There are few, if any, Christian churches or organizations I would give money to these days — I’ve been involved in a number of them, and I saw how the money gets spent. It’s amazing how much money people make and spend doing “the good Lord’s work.”
And then there’s fraud. For example, a pastor and his three sons are facing charges for preying on church members:
Former pastor Vaughn Reeves and his sons, Chip, Chris and Josh face 10 separate felony counts.
The Reeves operated Alanar, Inc. an investment company in Sullivan, Ind. The four allegedly ran a multi-million dollar, faith-based affinity fraud for at least five years that duped thousands of investors into buying bonds that raised at least $120 million.
The Reeves allegedly stole $6 million for themselves in the process.

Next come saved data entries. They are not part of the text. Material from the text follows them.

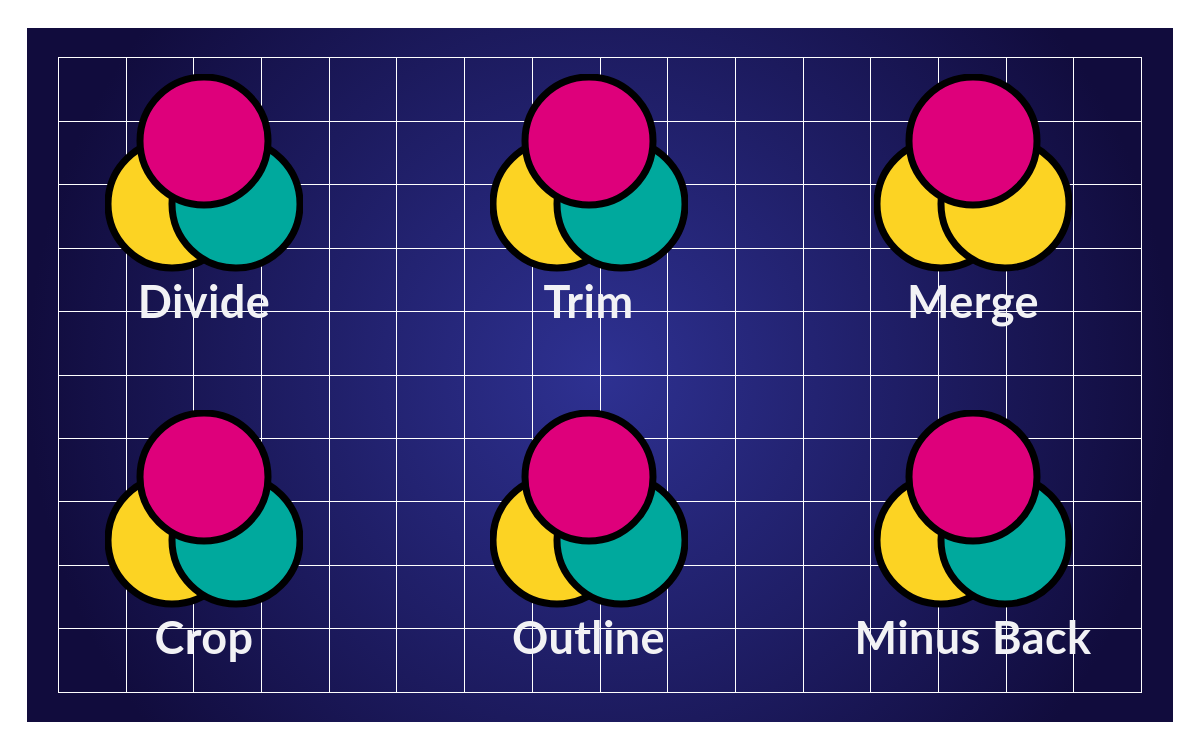
<!DOCTYPE html>
<html lang="en">
<head>
<meta charset="utf-8">
<title>Pathfinder operations</title>
<style>
:root {
  --paper: #ffffff;
  --indigo: #2e3192;
  --midnight: #110c3d;
  --line: #ffffff;
  --label: #f2f2f5;
  --ink: #000000;
  --magenta: #de007b;
  --yellow: #fcd323;
  --teal: #00a99d;
}
* { box-sizing: border-box; margin: 0; padding: 0; }
body {
  width: 1200px;
  height: 750px;
  padding: 28px 27px;
  overflow: hidden;
  background: var(--paper);
}
.panel {
  position: relative;
  width: 1146px;
  height: 694px;
  background: radial-gradient(circle 573px at center, var(--indigo), var(--midnight));
}
.guides {
  position: absolute;
  inset: 0;
  fill: none;
  stroke: var(--line);
  stroke-width: 1;
  shape-rendering: crispEdges;
}
.operations {
  position: relative;
  display: grid;
  grid-template-columns: repeat(3, 240px);
  grid-auto-rows: 254px;
  gap: 82px 144.5px;
  padding: 46px 0 0 57px;
  list-style: none;
}
.operation {
  display: flex;
  flex-direction: column;
  align-items: center;
  gap: 2px;
}
.circles {
  flex: none;
  width: 198px;
  height: 198px;
  stroke: var(--ink);
  stroke-width: 7;
}
.top { fill: var(--magenta); }
.left { fill: var(--yellow); }
.right { fill: var(--teal); }
.merged .right { fill: var(--yellow); }
.name {
  color: var(--label);
  font: 700 45px/54px Lato, "Open Sans", sans-serif;
  letter-spacing: 0.4px;
  white-space: nowrap;
}
</style>
</head>
<body>
<main class="panel">
  <svg class="guides" width="1146" height="694" viewBox="27 28 1146 694" aria-hidden="true">
    <path d="M58.5 57V693M126.5 57V693M193.5 57V693M261.5 57V693M329.5 57V693M396.5 57V693M464.5 57V693M532.5 57V693M600.5 57V693M667.5 57V693M735.5 57V693M803.5 57V693M870.5 57V693M938.5 57V693M1006.5 57V693M1073.5 57V693M1141.5 57V693"/>
    <path d="M58 57.5H1142M58 121.5H1142M58 184.5H1142M58 248.5H1142M58 311.5H1142M58 375.5H1142M58 438.5H1142M58 501.5H1142M58 565.5H1142M58 628.5H1142M58 692.5H1142"/>
    <defs>
      <g id="three-circles" stroke="#000000" stroke-width="7">
        <circle class="left" cx="67" cy="130" r="64"/>
        <circle class="right" cx="131" cy="130" r="64"/>
        <circle class="top" cx="99" cy="67" r="64"/>
      </g>
    </defs>
  </svg>
  <ul class="operations">
    <li class="operation">
      <svg class="circles" viewBox="0 0 198 198" aria-hidden="true"><use href="#three-circles"/></svg>
      <h2 class="name">Divide</h2>
    </li>
    <li class="operation">
      <svg class="circles" viewBox="0 0 198 198" aria-hidden="true"><use href="#three-circles"/></svg>
      <h2 class="name">Trim</h2>
    </li>
    <li class="operation">
      <svg class="circles merged" viewBox="0 0 198 198" aria-hidden="true">
        <circle class="left" cx="67" cy="130" r="64"/>
        <circle class="right" cx="131" cy="130" r="64"/>
        <circle class="top" cx="99" cy="67" r="64"/>
      </svg>
      <h2 class="name">Merge</h2>
    </li>
    <li class="operation">
      <svg class="circles" viewBox="0 0 198 198" aria-hidden="true"><use href="#three-circles"/></svg>
      <h2 class="name">Crop</h2>
    </li>
    <li class="operation">
      <svg class="circles" viewBox="0 0 198 198" aria-hidden="true"><use href="#three-circles"/></svg>
      <h2 class="name">Outline</h2>
    </li>
    <li class="operation">
      <svg class="circles" viewBox="0 0 198 198" aria-hidden="true"><use href="#three-circles"/></svg>
      <h2 class="name">Minus Back</h2>
    </li>
  </ul>
</main>
</body>
</html>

When I was a Christian, I wanted to only do business with other Christians, because I knew they were “trustworthy.” Looking back, it’s hard to believe I thought that, even after seeing that Christians could be just as untrustworthy as non-Christians. Oh that’s right, I just labeled them as “non-Christians” when I found out they weren’t trustworthy. Sigh.Unfortunately, I think many evangelical Christians end up being targets for manipulation. Many are very suggestible — that is, after all, how they got into their religion (if they were converts).
The problem is compounded by the teaching that they should be giving at least 10% of their income to their church and other Christian organizations. Some teach the more you give, the more you receive and will be blessed by God.
The solution, of course, is basic critical thinking. But you won’t find a class on that at most churches — if they teach that, they’ll lose members, because some will figure out how to apply it to their own faith.
So I guess they’ll just keep them as helpless sheep, blindly following their “God-appointed” shepherd.